[PROVIDED RECORDS]

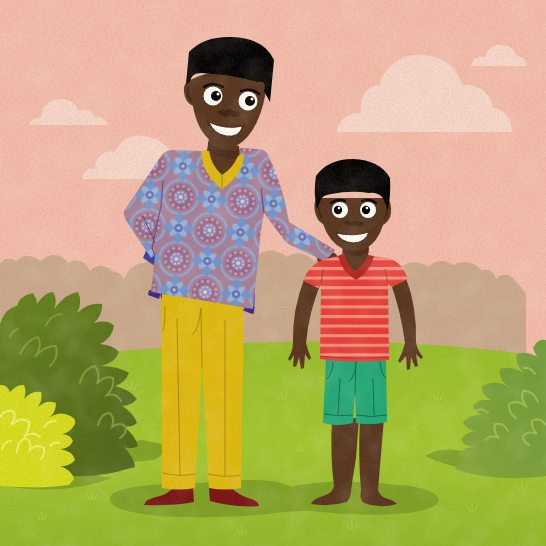
<!DOCTYPE html>
<html lang="en">
<head>
<meta charset="utf-8">
<title>Brothers in the park</title>
<style>
:root{--sky:#f2bbaa;--cloud:#f5d5c8;--hedge:#c9a88c;--grass:#9fc22c;--grass-shade:#7fa126;--bush-dark:#5f7a1c;--bush-line:#7f9a35;--bush-lime:#d5dc1c;--lime-line:#eef06a;--bush-mid:#7a9f37;--mid-line:#9dbb52;--skin:#583620;--skin-shade:#3f2414;--hair:#050404;--yellow:#deb90f;--yellow-line:#a88708;--red:#e8403a;--stripe:#f5917a;--teal:#22a877;--teal-line:#0d6b4c;--shoe:#7a1416;--mauve:#a67f97;--blue:#7f9fd0;--navy:#3a3f9c}
html,body{margin:0;overflow:hidden;background:var(--sky)}
svg.scene{display:block;width:546px;height:546px}
.cloud{fill:var(--cloud)}
.skin{fill:var(--skin)}
.shade{fill:none;stroke:var(--skin-shade);stroke-width:1.6;stroke-linecap:round}
.brow{fill:none;stroke:var(--hair);stroke-width:2.2;stroke-linecap:round}
.seam{fill:none;stroke:var(--yellow-line);stroke-width:1}
.hem{fill:none;stroke:var(--teal-line);stroke-width:1}
.leaf{fill:none;stroke-width:2;stroke-linecap:round}
.white{fill:#fffdf8}
</style>
</head>
<body>
<svg class="scene" viewBox="0 0 546 546" role="img" aria-label="Two smiling brothers standing on grass among bushes under a pink sky">
<defs>
<filter id="paper" x="0" y="0" width="100%" height="100%">
<feTurbulence type="fractalNoise" baseFrequency=".5" numOctaves="3" seed="4"/>
<feColorMatrix values="0 0 0 0 .3  0 0 0 0 .2  0 0 0 0 .1  .9 0 0 0 -.38"/>
</filter>
<filter id="mottle" x="0" y="0" width="100%" height="100%">
<feTurbulence type="fractalNoise" baseFrequency=".035" numOctaves="3" seed="9"/>
<feColorMatrix values="0 0 0 0 1  0 0 0 0 .93  0 0 0 0 .8  .8 0 0 0 -.33"/>
</filter>
<linearGradient id="lawn" x1="0" y1="0" x2="0" y2="1">
<stop stop-color="#97bd2b"/><stop offset=".5" stop-color="#a3c630"/><stop offset="1" stop-color="#91b72b"/>
</linearGradient>
<linearGradient id="dark-foliage" x1="0" y1="0" x2=".6" y2="1">
<stop stop-color="#67851f"/><stop offset="1" stop-color="#50681a"/>
</linearGradient>
<linearGradient id="mid-foliage" x1="1" y1="0" x2="0" y2="1">
<stop stop-color="#6f9b39"/><stop offset="1" stop-color="#84a53a"/>
</linearGradient>
<g id="petals">
<ellipse cx="0" cy="-8" rx="4" ry="7"/><ellipse cx="0" cy="8" rx="4" ry="7"/>
<ellipse cx="-8" cy="0" rx="7" ry="4"/><ellipse cx="8" cy="0" rx="7" ry="4"/>
</g>
<g id="flower">
<use href="#petals" fill="#7395cb"/>
<use href="#petals" fill="#94b4dc" transform="rotate(45) scale(.75)"/>
<circle r="4" fill="#5d6fae"/><circle r="1.8" fill="#c9b6cf"/>
</g>
<g id="medallion">
<circle r="13" fill="#9a6580"/>
<circle r="11" fill="none" stroke="#b9a2c4" stroke-width="2.5" stroke-dasharray="3 2.8"/>
<circle r="7" fill="#8c86b8"/>
<circle r="5" fill="none" stroke="#cfc3d8" stroke-width="2" stroke-dasharray="2 1.9"/>
<circle r="2" fill="#e0cfd4"/>
</g>
<pattern id="print" width="62" height="62" x="194" y="184" patternUnits="userSpaceOnUse" patternTransform="rotate(4)">
<rect width="62" height="62" fill="#a67f97"/>
<g fill="none" stroke="#8fa5cf" stroke-width="2.5"><circle cx="31" cy="31" r="17"/><circle cx="0" cy="0" r="17"/><circle cx="62" cy="0" r="17"/><circle cx="0" cy="62" r="17"/><circle cx="62" cy="62" r="17"/></g>
<use href="#medallion" x="31" y="31"/>
<use href="#medallion"/><use href="#medallion" x="62"/><use href="#medallion" y="62"/><use href="#medallion" x="62" y="62"/>
<use href="#flower" x="31"/><use href="#flower" x="31" y="62"/><use href="#flower" y="31"/><use href="#flower" x="62" y="31"/>
</pattern>
<pattern id="stripes" width="20" height="9.6" y="265" patternUnits="userSpaceOnUse">
<rect width="20" height="9.6" fill="#e63c38"/><rect y="2" width="20" height="3" fill="#f4907b"/>
</pattern>
<g id="tuft" fill="none" stroke="#c0d860" stroke-width="1" opacity=".6"><path d="M0 0l-3-6M2 0v-8M4 0l3-6"/></g>
</defs>

<g id="sky">
<rect width="546" height="546" fill="var(--sky)"/>
<path class="cloud" d="M29 125c1-5 7-8 12-7 0-11 9-20 21-19 8 0 14 5 16 12 8-3 14 0 17 6 6-1 11 2 13 8z"/>
<path class="cloud" d="M82 179c1-8 7-12 13-10 0-12 10-20 20-17 4-11 15-18 27-16 18 1 30 12 32 28 12 0 20 5 22 15z"/>
<path class="cloud" d="M337 132c1-12 11-20 24-19-2-15 5-27 18-28 6-19 22-31 41-30 21 0 38 12 42 30 15-2 29 8 31 23 11 0 18 11 19 24z"/>
<path class="cloud" d="M471 66c1-7 7-11 14-9 2-8 8-13 16-12 9 0 14 5 16 11 5 0 9 4 10 10z"/>
</g>

<path id="far-hedge" fill="var(--hedge)" d="M0 264q7-9 16-3 12-10 24 0 16-13 28 2 14-8 22 8 10-10 22 0 9 1 12 8 6-15 20-16 14-8 26 4 16-18 33-5 14-10 26 2 12-15 29-9 14-10 29 2 14-9 27 4 18-12 35 0 12-4 20 4 8-6 16-1 9-5 17 2 14-8 26 1 12-11 25-2 17-8 28 5 12-2 15 9 11-10 20 3 8 7 10 13v165H0z"/>

<g id="lawn-area">
<path fill="url(#lawn)" d="M0 364q130-17 270-22 150-4 276 15v189H0z"/>
<g fill="var(--grass-shade)">
<path d="M0 485q60 12 112-7-18-1-26-12l68-6q14-7 8-16l-20-4-142 20z"/>
<path d="M110 499c-2-11 40-16 90-16 40-4 75-5 92 4 24-7 70-6 105-2 27 1 45 9 41 17-6 14-72 15-116 10-19-2-29-1-45 1-66 8-168 6-167-14z"/>
<path d="M425 456q14-8 30-6l91 10v13q-77 4-121-17z"/>
</g>
<use href="#tuft" x="40" y="520"/><use href="#tuft" x="130" y="390"/><use href="#tuft" x="280" y="400"/><use href="#tuft" x="298" y="452"/><use href="#tuft" x="410" y="430"/><use href="#tuft" x="436" y="400"/><use href="#tuft" x="470" y="512"/><use href="#tuft" x="520" y="492"/><use href="#tuft" x="240" y="535"/><use href="#tuft" x="90" y="500"/><use href="#tuft" x="350" y="530"/>
</g>

<g id="dark-bush">
<path fill="url(#dark-foliage)" d="M0 324q5-16 17-18 2-10 16-13 4 6 4 11 8-12 16-12 5 8 1 17 12-16 24-17 5 10-1 21 12-11 25-9 1 11-8 19 14-4 20 3-2 12-14 18 13 1 19 8-4 11-18 14 17 0 28 7-4 10-14 13 14 3 22 13-6 7-15 7 11 6 15 17-6 5-14 3 12 9 15 20-7 4-14 1 10 10 11 20l-8 2q-30 10-68 6L0 450z"/>
<g class="leaf" stroke="var(--bush-line)">
<path d="M20 354q7-15 18-17 5 9-3 20 10-12 21-11 3 12-6 20"/>
<path d="M80 383q4-15 15-17 6 8 2 18 7-9 16-6 2 9-6 17 10-2 14 6"/>
<path d="M98 425q3-12 12-12 5 6 2 14 8-6 14 0 0 8-6 11"/>
<path d="M46 325q6-11 16-11M10 337q3-7 8-8"/>
</g>
</g>

<g id="lime-bush">
<path fill="var(--bush-lime)" d="M0 385q7-1 10 7 7-8 14-7 3 7 0 14 8-9 17-7 2 8-3 15 9-8 18-4 0 9-6 14 10-6 18-2 9 3 7 9-5 9-13 10 9 1 11 7-4 8-13 8 13 2 15 11-6 7-15 6 12 4 14 13l-5 6q-30 4-69 1z"/>
<g class="leaf" stroke="var(--lime-line)">
<path d="M0 417q6-9 14-5 2 7-3 13 10-9 18-3 1 8-5 14 10-5 16 1"/>
<path d="M17 452q1-12 9-14 6 4 4 12 7-7 14-2 1 7-3 11"/>
<path d="M44 427q5-7 12-6M50 446q4-5 9-3M2 449q3-9 9-8"/>
</g>
</g>

<g id="right-bush">
<path fill="url(#mid-foliage)" d="M546 340q-8-2-13 8 3 9 8 12-12-10-24-6-3 10 7 19-14-8-24-4-2 11 9 18-14-8-27-1-1 10 11 15-13-4-20 5 3 9 14 10-14-4-24 6 4 9 15 9-13 0-17 9 3 6 13 7-12 0-14 8 2 6 12 7-14 0-17 7 40 14 91 7z"/>
<g class="leaf" stroke="var(--mid-line)">
<path d="M538 402q-5-12-15-11-3 8 4 16-10-8-18-3-1 9 7 14"/>
<path d="M508 431q-4-9-13-7-2 8 4 14-9-4-14 2M546 425q-7-9-14-4-1 7 5 13-9-4-14 2 0 6 6 9"/>
<path d="M488 413q-6-6-12-2M535 374q-4-7-11-6"/>
</g>
</g>

<g id="older-brother">
<path fill="var(--navy)" d="M153 234l-10 24 12 8 6 32q40-2 83 12l10 4 1-20-92-24z"/>
<g id="shoes" fill="var(--shoe)">
<path d="M144 505q1-6 16-9 9-3 13-8h20l1 14q-22 4-50 3z"/>
<path d="M209 488h23q5 6 16 10 11 3 11 8-24 2-49-5z"/>
</g>
<g id="trousers">
<path fill="var(--yellow)" d="M162 294l82 10-3 184q-16 3-32 0l-7-122-7 122q-17 3-33 0z"/>
<path class="seam" d="M201 308l1 60M201 308q-2 22-9 27M177 318l3 158M225 320v156M163 473q16 4 32 1M208 474q17 4 33 1M165 306q0 20-2 25"/>
</g>
<path fill="#3a2a86" d="M149 290l-1 5 11 4 2-7zM242 310l10 4 3-7z"/>
<path class="skin" d="M314 246q12 1 22 8l6 10-24-2z"/>
<path id="patterned-shirt" fill="url(#print)" d="M201 151l-30-1q-8 1-12 9l-35 52q-1 6 3 11l24 36 4-3-4 37q50 8 102 17l8-79 3-17 18 24q5 8 13 10l29 14q7-5 11-11l-46-28q-6-38-22-69-3-4-10-4l-17-1z"/>
<path fill="none" stroke="#6b4d7a" stroke-width="1.2" d="M155 255l-3-7 9-42 2-25M264 213l-3-25M143 216l12 27"/>
<path class="skin" d="M209 138l30 8 1 16-18 21-17-20z"/>
<path fill="var(--skin-shade)" opacity=".6" d="M208 142q15 12 31 8v8q-18 3-31-8z"/>
<path fill="var(--yellow)" d="M201 151l8 0q2 14 13 24 11-7 16-19l6-3q0 21-22 36-20-15-21-38z"/>
<path class="seam" d="M222 175v13"/>
<g id="older-head">
<path class="skin" d="M190 80q-7 3-6 12 1 10 9 14 4 24 18 35 12 9 25 5 18-9 27-41l6-26q-40-18-79 1z"/>
<path class="shade" d="M188 87q-2 7 3 13"/>
<path fill="var(--hair)" d="M186 84l3-32q15-16 43-15 32 1 42 23l-4 42-6-11q3-11-6-9-29-8-57-9-10 0-11 9z"/>
<circle class="white" cx="213" cy="96" r="9.5"/><circle class="white" cx="248" cy="101" r="9.5"/>
<circle cx="216" cy="96" r="5" fill="var(--hair)"/><circle cx="250" cy="101" r="5" fill="var(--hair)"/>
<circle class="white" cx="218" cy="94" r="1.5"/><circle class="white" cx="252" cy="99" r="1.5"/>
<path class="brow" d="M204 87q8-6 19 0M241 91q10-4 18 3"/>
<path fill="var(--skin-shade)" d="M217 112q4-4 8-1 4-4 8 0 6-1 7 4-4 4-9 1-7 3-14-4z"/>
<path class="white" stroke="var(--skin-shade)" d="M209 122q16 8 34 4-4 12-17 10-12-2-17-14z"/>
<path class="shade" d="M208 121q-1 2 1 4M244 125q0 2-2 3"/>
</g>
</g>

<g id="younger-brother">
<g id="legs" class="skin">
<path d="M332 418h27l-3 40-5 32q0 7-4 12-18 5-36 2 2-5 12-8 10-3 11-10-4-30-2-68z"/>
<path d="M360 418h24l-6 72q2 7 10 9 7 2 9 5-18 5-33-1-5-3-3-13-3-32-1-72z"/>
</g>
<g id="arms" class="skin">
<path id="resting-arm" d="M305 277l16 6q-12 28-15 60 2 8 5 15l-2 2-4-6-1 14-3 1-2-12-3 10-3-1 1-11-4 6-2-2q5-9 5-16-1-34 12-66z"/>
<path d="M391 284l15-6q11 29 10 64 1 8 7 15l-2 2-5-5 2 12-3 1-4-10-1 12-3 1-1-14-6 7-2-2q5-9 7-18-4-31-14-59z"/>
</g>
<g id="shorts">
<path fill="var(--teal)" d="M326 357h60l1 65q-16 4-31 1l-1-30-2 30q-16 4-30 0z"/>
<path class="hem" d="M356 360l-1 35M356 362q-1 16-8 20M324 414q15 3 29 1M356 415q15 3 31 0M333 362q0 10-6 17M380 362q1 12 6 16M340 378l-2 37M373 378l1 37"/>
</g>
<path class="skin" d="M343 238h26l-1 24-13 13-13-13z"/>
<path fill="var(--skin-shade)" opacity=".6" d="M343 246q14 9 26 0v6q-13 8-26 0z"/>
<path id="striped-shirt" fill="url(#stripes)" d="M338 256l-16 4q-13 5-19 21l15 7 3-3-1 74q34 5 69 1l-1-76 4 3 16-8q-6-17-20-21l-18-2q-5 12-14 19-11-8-18-19z"/>
<path fill="#b32824" d="M338 256l6-3q3 12 11 18 9-6 13-16l6 1q-4 16-18 24-15-9-18-24z"/>
<path fill="none" stroke="#b52a28" d="M321 285l2-16M388 284l-3-15M320 356q35 4 69 1"/>
<g id="younger-head">
<path class="skin" d="M317 198q-4 5-2 14 2 9 8 12 6 18 20 25 11 4 22 0 13-7 18-24 7-4 8-12 1-10-4-15z"/>
<path class="shade" d="M319 207q-1 6 3 11M387 207q1 6-3 11"/>
<path fill="var(--hair)" d="M317 209q-4-16-1-33 12-17 37-17 27 1 37 19 1 16-2 32l-5-12q-5-6-14-5-18-3-38 1-10 1-11 8z"/>
<circle class="white" cx="340" cy="210" r="8"/><circle class="white" cx="368" cy="210" r="8"/>
<circle cx="338" cy="210" r="4.2" fill="var(--hair)"/><circle cx="366" cy="210" r="4.2" fill="var(--hair)"/>
<circle class="white" cx="339" cy="208" r="1.3"/><circle class="white" cx="367" cy="208" r="1.3"/>
<path class="brow" d="M331 203q7-5 14-2M362 201q8-3 14 2"/>
<path fill="var(--skin-shade)" d="M344 223q3-4 7-1 4-3 7 0 4-2 6 2-4 4-9 1-6 3-11-2z"/>
<path class="white" stroke="var(--skin-shade)" d="M336 233q17 4 33-1-4 11-16 11-12-1-17-10z"/>
</g>
</g>

<g id="paper-grain" pointer-events="none">
<rect width="546" height="546" filter="url(#mottle)" opacity=".3"/>
<rect width="546" height="546" filter="url(#paper)" opacity=".4"/>
</g>
</svg>
</body>
</html>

[/PROVIDED RECORDS]

Write out only the lines that run from the line containing "151l8 0q2 14" through the line containing "112q4-4 8-1 4-4", both included, exactly as they appear above.

<path fill="var(--yellow)" d="M201 151l8 0q2 14 13 24 11-7 16-19l6-3q0 21-22 36-20-15-21-38z"/>
<path class="seam" d="M222 175v13"/>
<g id="older-head">
<path class="skin" d="M190 80q-7 3-6 12 1 10 9 14 4 24 18 35 12 9 25 5 18-9 27-41l6-26q-40-18-79 1z"/>
<path class="shade" d="M188 87q-2 7 3 13"/>
<path fill="var(--hair)" d="M186 84l3-32q15-16 43-15 32 1 42 23l-4 42-6-11q3-11-6-9-29-8-57-9-10 0-11 9z"/>
<circle class="white" cx="213" cy="96" r="9.5"/><circle class="white" cx="248" cy="101" r="9.5"/>
<circle cx="216" cy="96" r="5" fill="var(--hair)"/><circle cx="250" cy="101" r="5" fill="var(--hair)"/>
<circle class="white" cx="218" cy="94" r="1.5"/><circle class="white" cx="252" cy="99" r="1.5"/>
<path class="brow" d="M204 87q8-6 19 0M241 91q10-4 18 3"/>
<path fill="var(--skin-shade)" d="M217 112q4-4 8-1 4-4 8 0 6-1 7 4-4 4-9 1-7 3-14-4z"/>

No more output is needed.